As a follower of Paul Krugman’s blog, I noticed that the lion’s share of his posts contains either of the following two messages:
1) Republicans are idiots
2) Austerity economists are idiots
Yesterday, Krugman wrote once again that economically Europe is not recovering as it potentially could, because it insists on policies of austerity – that is to say, to cut on government spending. He even argues that austerity measures caused that Mario Monti had to step down, whereas I think we should not underestimate the influence of Mr Berlusconi in this matter.
Although I understand the Keynesian principles behind it, I am not convinced by his case for significantly increasing government spending. In a general sense, as I have argued before and in a true Dutch calvinist tradition, some austerity every now and then may be healthy, not in the least because it fosters democratic discussion instead of just transferring the bill to future generations. Moreover, informed cutbacks may spur private investments, because it increases business confidence – it signals that taxes need not be increased in the near future. Increasing taxes, on the other hand, is found to be followed by plummeted business confidence and, in turn, depressed private investment.
But let’s think through, for a moment, what not implementing austerity measures would mean. It would mean that deficits would increase and that debt levels would increase even further. Markets, right now, already doubt the sustainability of Spanish, Italian, and Greek national debt given the increased interest rates these countries have to pay – what do you think will happen if a signal is given that this debt is to increase significantly in the upcoming years? Interest rates will immediately skyrocket, making the situation even more unsustainable, which will increase interest rates even further, etc. These countries will be pushed in a bad equilbrium, and will be forced to default. Really quick.
… taxes are raised accordingly. This is, however, likely to be followed by depressed private investments, but also, taxes are already very high – how much more can they be increased, really?!
… countries can print money to buy their own debt, creating some inflation. But in the Eurozone, they cannot, and “assuming” that this could happen in the near future is to ignore feelings of nationalism and understandable reluctance to surrender sovereignty.

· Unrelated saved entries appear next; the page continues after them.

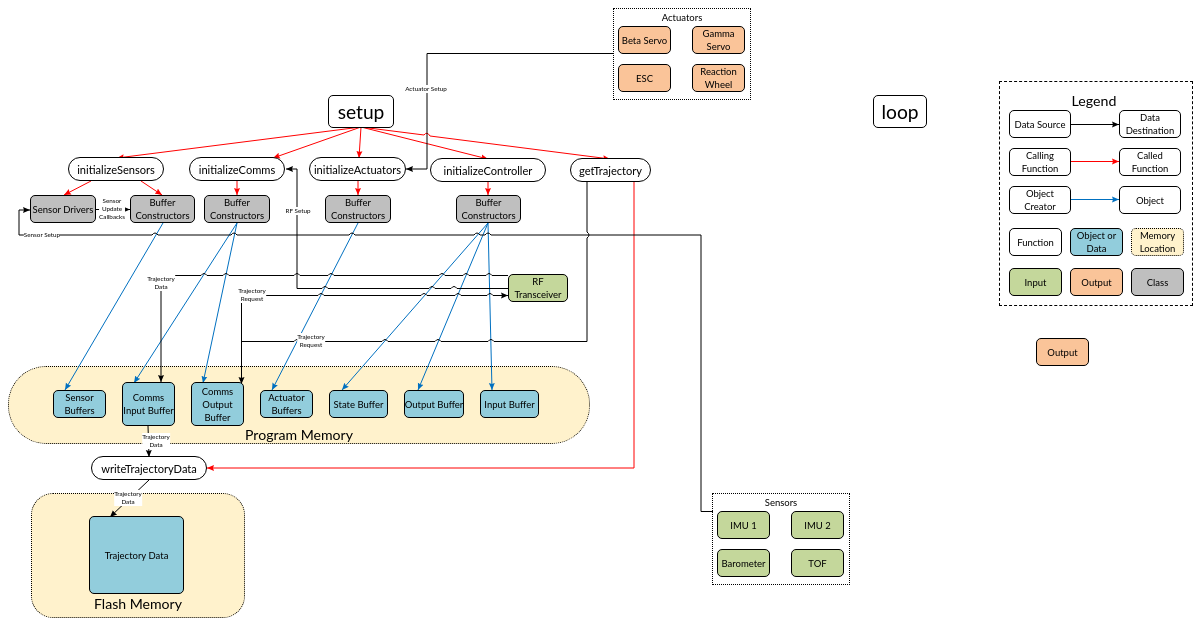
<!DOCTYPE html>
<html lang="en">
<head>
<meta charset="utf-8">
<title>Setup and memory diagram</title>
<style>
:root {
  --ink: #000;
  --paper: #fff;
  --call: #f00;
  --create: #0070c0;
  --input: #c4d79b;
  --output: #fac499;
  --class: #bfbfbf;
  --object: #92cddc;
  --memory: #fff2cc;
}
* { box-sizing: border-box; margin: 0; }
body { width: 1200px; height: 625px; overflow: hidden; background: var(--paper); }
.diagram {
  position: relative; width: 1200px; height: 625px; overflow: hidden;
  font: 9.5px/13px Lato, "Open Sans", sans-serif; color: var(--ink);
}
.node, .memory, .label, .group, .legend, .connectors { position: absolute; }
.connectors { left: 0; top: 0; }
.box {
  display: flex; align-items: center; justify-content: center; text-align: center;
  border: 1px solid var(--ink); border-radius: 5px; background: var(--paper); white-space: nowrap;
}
.input { background: var(--input); }
.output { background: var(--output); }
.class { background: var(--class); }
.object { background: var(--object); }
.location { background: var(--memory); border-style: dotted; }
.entry { font-size: 19.2px; line-height: 24px; }
.function { font-size: 11.1px; border-radius: 12px; }
.memory {
  display: flex; align-items: flex-end; justify-content: center;
  border: 1px dotted var(--ink); background: var(--memory);
  font-size: 14.1px; line-height: 16px;
}
.label {
  transform: translate(-50%, -50%); background: var(--paper);
  font-size: 6.3px; line-height: 8px; text-align: center; white-space: nowrap;
}
.group { width: 138px; height: 92px; padding: 1px 4px; border: 1px dotted var(--ink); }
.group h2 { font-size: 9.5px; font-weight: 400; line-height: 16px; text-align: center; }
.group .members { display: grid; grid-template-columns: 53px 53px; grid-auto-rows: 28px; gap: 10px 21px; }
.legend {
  left: 999px; top: 81px; width: 194px; height: 225px; padding: 9px 9px 0;
  border: 1px dashed var(--ink);
}
.legend h2 { font-size: 14.2px; font-weight: 400; line-height: 19px; text-align: center; padding-right: 4px; }
.legend .relations { display: grid; grid-template-columns: 62px 48px 62px; grid-auto-rows: 28px; row-gap: 10px; }
.legend .kinds { display: grid; grid-template-columns: repeat(3, 53px); grid-auto-rows: 28px; gap: 12px 8px; margin-top: 14px; }
</style>
</head>
<body>
<main class="diagram">

  <div class="memory" style="left:8px;top:366px;width:582px;height:78px;border-radius:38px">Program Memory</div>
  <div class="memory" style="left:31px;top:493px;width:214px;height:125px;border-radius:22px;padding-bottom:5px">Flash Memory</div>

  <svg class="connectors" width="1200" height="625" viewBox="0 0 1200 625" fill="none" aria-hidden="true">
    <defs>
      <marker id="tip-data" markerUnits="userSpaceOnUse" markerWidth="8" markerHeight="8" refX="7" refY="4" orient="auto"><path d="M0 1L7 4L0 7L1 4Z" fill="#000"/></marker>
      <marker id="tip-call" markerUnits="userSpaceOnUse" markerWidth="8" markerHeight="8" refX="7" refY="4" orient="auto"><path d="M0 1L7 4L0 7L1 4Z" fill="#f00"/></marker>
      <marker id="tip-create" markerUnits="userSpaceOnUse" markerWidth="8" markerHeight="8" refX="7" refY="4" orient="auto"><path d="M0 1L7 4L0 7L1 4Z" fill="#0070c0"/></marker>
    </defs>
    <g stroke="#0070c0" marker-end="url(#tip-create)">
      <path marker-end="url(#tip-create)" d="M163 223L65 390"/>
      <path marker-end="url(#tip-create)" d="M237 223L134 383"/>
      <path marker-end="url(#tip-create)" d="M237 223L203 383"/>
      <path marker-end="url(#tip-create)" d="M358 223L272 390"/>
      <path marker-end="url(#tip-create)" d="M488 223L342 390"/>
      <path marker-end="url(#tip-create)" d="M488 223L418 390"/>
      <path marker-end="url(#tip-create)" d="M488 223L492 390"/>
    </g>
    <g stroke="#f00">
      <path marker-end="url(#tip-call)" d="M361 127L117 158"/>
      <path marker-end="url(#tip-call)" d="M361 127L273 158"/>
      <path marker-end="url(#tip-call)" d="M361 127L359 158"/>
      <path marker-end="url(#tip-call)" d="M361 127L488 159"/>
      <path marker-end="url(#tip-call)" d="M361 127L424 135Q427 131 430 136L610 159"/>
      <path marker-end="url(#tip-call)" d="M91 181L64 195"/>
      <path marker-end="url(#tip-call)" d="M141 181L162 195"/>
      <path marker-end="url(#tip-call)" d="M237 181V195"/>
      <path marker-end="url(#tip-call)" d="M358 181V195"/>
      <path marker-end="url(#tip-call)" d="M488 182V195"/>
      <path marker-end="url(#tip-call)" d="M634 182V468H207"/>
    </g>
    <g stroke="#000">
      <path marker-end="url(#tip-data)" d="M613 53.5H427V169H406"/>
      <path marker-end="url(#tip-data)" d="M508 288.5H457q-3 -4 -6 0H435q-3 -4 -6 0H328q-3 -4 -6 0H297V169H286"/>
      <path marker-end="url(#tip-data)" d="M713 511.5H701V235H491q-3 -4 -6 0H480q-3 -4 -6 0H355q-3 -4 -6 0H237q-3 -4 -6 0H158q-3 -4 -6 0H19V210H30"/>
      <path marker-end="url(#tip-data)" d="M508 275.5H492q-3 -4 -6 0H469q-3 -4 -6 0H445q-3 -4 -6 0H334q-3 -4 -6 0H300q-3 -4 -6 0H229q-3 -4 -6 0H207q-3 -4 -6 0H161V382"/>
      <path marker-end="url(#tip-data)" d="M241.5 383V295.5H318q3 -4 6 0H421q3 -4 6 0H455q3 -4 6 0H487q3 -4 6 0H508"/>
      <path marker-end="url(#tip-data)" d="M587 182V232q4 3 0 6V341.5H494q-3 -4 -6 0H441q-3 -4 -6 0H388q-3 -4 -6 0H300q-3 -4 -6 0H241.5V384"/>
      <path marker-end="url(#tip-data)" d="M148 426L149 457"/>
      <path marker-end="url(#tip-data)" d="M149 480L110 517"/>
      <path marker-end="url(#tip-data)" d="M96 209.5H130"/>
    </g>
  </svg>

  <!-- Entry points -->
  <div class="node box entry" style="left:328px;top:95px;width:66px;height:33px">setup</div>
  <div class="node box entry" style="left:873px;top:95px;width:54px;height:33px">loop</div>

  <!-- Functions -->
  <div class="node box function" style="left:68px;top:157px;width:96px;height:24px">initializeSensors</div>
  <div class="node box function" style="left:189px;top:157px;width:96px;height:24px">initializeComms</div>
  <div class="node box function" style="left:309px;top:157px;width:97px;height:24px">initializeActuators</div>
  <div class="node box function" style="left:430px;top:158px;width:116px;height:24px">initializeController</div>
  <div class="node box function" style="left:570px;top:158px;width:81px;height:24px">getTrajectory</div>
  <div class="node box function" style="left:91px;top:456px;width:116px;height:24px">writeTrajectoryData</div>

  <!-- Classes -->
  <div class="node box class" style="left:30px;top:195px;width:66px;height:28px">Sensor Drivers</div>
  <div class="node box class" style="left:130px;top:195px;width:65px;height:28px">Buffer<br>Constructors</div>
  <div class="node box class" style="left:204px;top:195px;width:66px;height:28px">Buffer<br>Constructors</div>
  <div class="node box class" style="left:325px;top:195px;width:66px;height:28px">Buffer<br>Constructors</div>
  <div class="node box class" style="left:456px;top:195px;width:65px;height:28px">Buffer<br>Constructors</div>

  <!-- Buffers and data -->
  <div class="node box object" style="left:53px;top:390px;width:53px;height:28px">Sensor<br>Buffers</div>
  <div class="node box object" style="left:122px;top:382px;width:53px;height:44px">Comms<br>Input Buffer</div>
  <div class="node box object" style="left:191px;top:382px;width:53px;height:44px">Comms<br>Output<br>Buffer</div>
  <div class="node box object" style="left:260px;top:390px;width:53px;height:28px">Actuator<br>Buffers</div>
  <div class="node box object" style="left:329px;top:390px;width:59px;height:28px">State Buffer</div>
  <div class="node box object" style="left:404px;top:390px;width:60px;height:28px">Output Buffer</div>
  <div class="node box object" style="left:480px;top:390px;width:59px;height:28px">Input Buffer</div>
  <div class="node box object" style="left:89px;top:516px;width:95px;height:78px">Trajectory Data</div>

  <!-- Devices -->
  <div class="node box input" style="left:508px;top:274px;width:60px;height:28px">RF<br>Transceiver</div>
  <div class="node box output" style="left:1036px;top:338px;width:53px;height:28px">Output</div>

  <section class="group" style="left:613px;top:8px">
    <h2>Actuators</h2>
    <div class="members">
      <div class="box output">Beta Servo</div>
      <div class="box output">Gamma<br>Servo</div>
      <div class="box output">ESC</div>
      <div class="box output">Reaction<br>Wheel</div>
    </div>
  </section>

  <section class="group" style="left:712px;top:493px">
    <h2>Sensors</h2>
    <div class="members">
      <div class="box input">IMU 1</div>
      <div class="box input">IMU 2</div>
      <div class="box input">Barometer</div>
      <div class="box input">TOF</div>
    </div>
  </section>

  <!-- Connector labels -->
  <span class="label" style="left:426px;top:89px">Actuator Setup</span>
  <span class="label" style="left:112px;top:209px">Sensor<br>Update<br>Callbacks</span>
  <span class="label" style="left:298px;top:211px">RF Setup</span>
  <span class="label" style="left:42px;top:235px">Sensor Setup</span>
  <span class="label" style="left:161px;top:283px">Trajectory<br>Data</span>
  <span class="label" style="left:252px;top:295px">Trajectory<br>Request</span>
  <span class="label" style="left:311px;top:341px">Trajectory<br>Request</span>
  <span class="label" style="left:156px;top:441px">Trajectory<br>Data</span>
  <span class="label" style="left:128px;top:498px">Trajectory<br>Data</span>

  <section class="legend">
    <h2>Legend</h2>
    <div class="relations">
      <div class="box">Data Source</div>
      <svg width="48" height="28" fill="none" aria-hidden="true"><path stroke="#000" marker-end="url(#tip-data)" d="M0 14.5H48"/></svg>
      <div class="box">Data<br>Destination</div>
      <div class="box">Calling<br>Function</div>
      <svg width="48" height="28" fill="none" aria-hidden="true"><path stroke="#f00" marker-end="url(#tip-call)" d="M0 13.5H48"/></svg>
      <div class="box">Called<br>Function</div>
      <div class="box">Object<br>Creator</div>
      <svg width="48" height="28" fill="none" aria-hidden="true"><path stroke="#0070c0" marker-end="url(#tip-create)" d="M0 13.5H48"/></svg>
      <div class="box">Object</div>
    </div>
    <div class="kinds">
      <div class="box">Function</div>
      <div class="box object">Object or<br>Data</div>
      <div class="box location">Memory<br>Location</div>
      <div class="box input">Input</div>
      <div class="box output">Output</div>
      <div class="box class">Class</div>
    </div>
  </section>

</main>
</body>
</html>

Krugman once said that the Euro was a result of hubris on the part of European policy-makers (I agree). However, stubbornly insisting that government spending is the solution to everything, disregarding the economic and political realities that can be found within Europe, may be a form of Krugman’s own hubris. Following his advice will send us straight over our own cliff, into a situation in which the Euro may be dissolved chaotically. This would not only compromise economic developments, but all European projects – which after all were not all failures.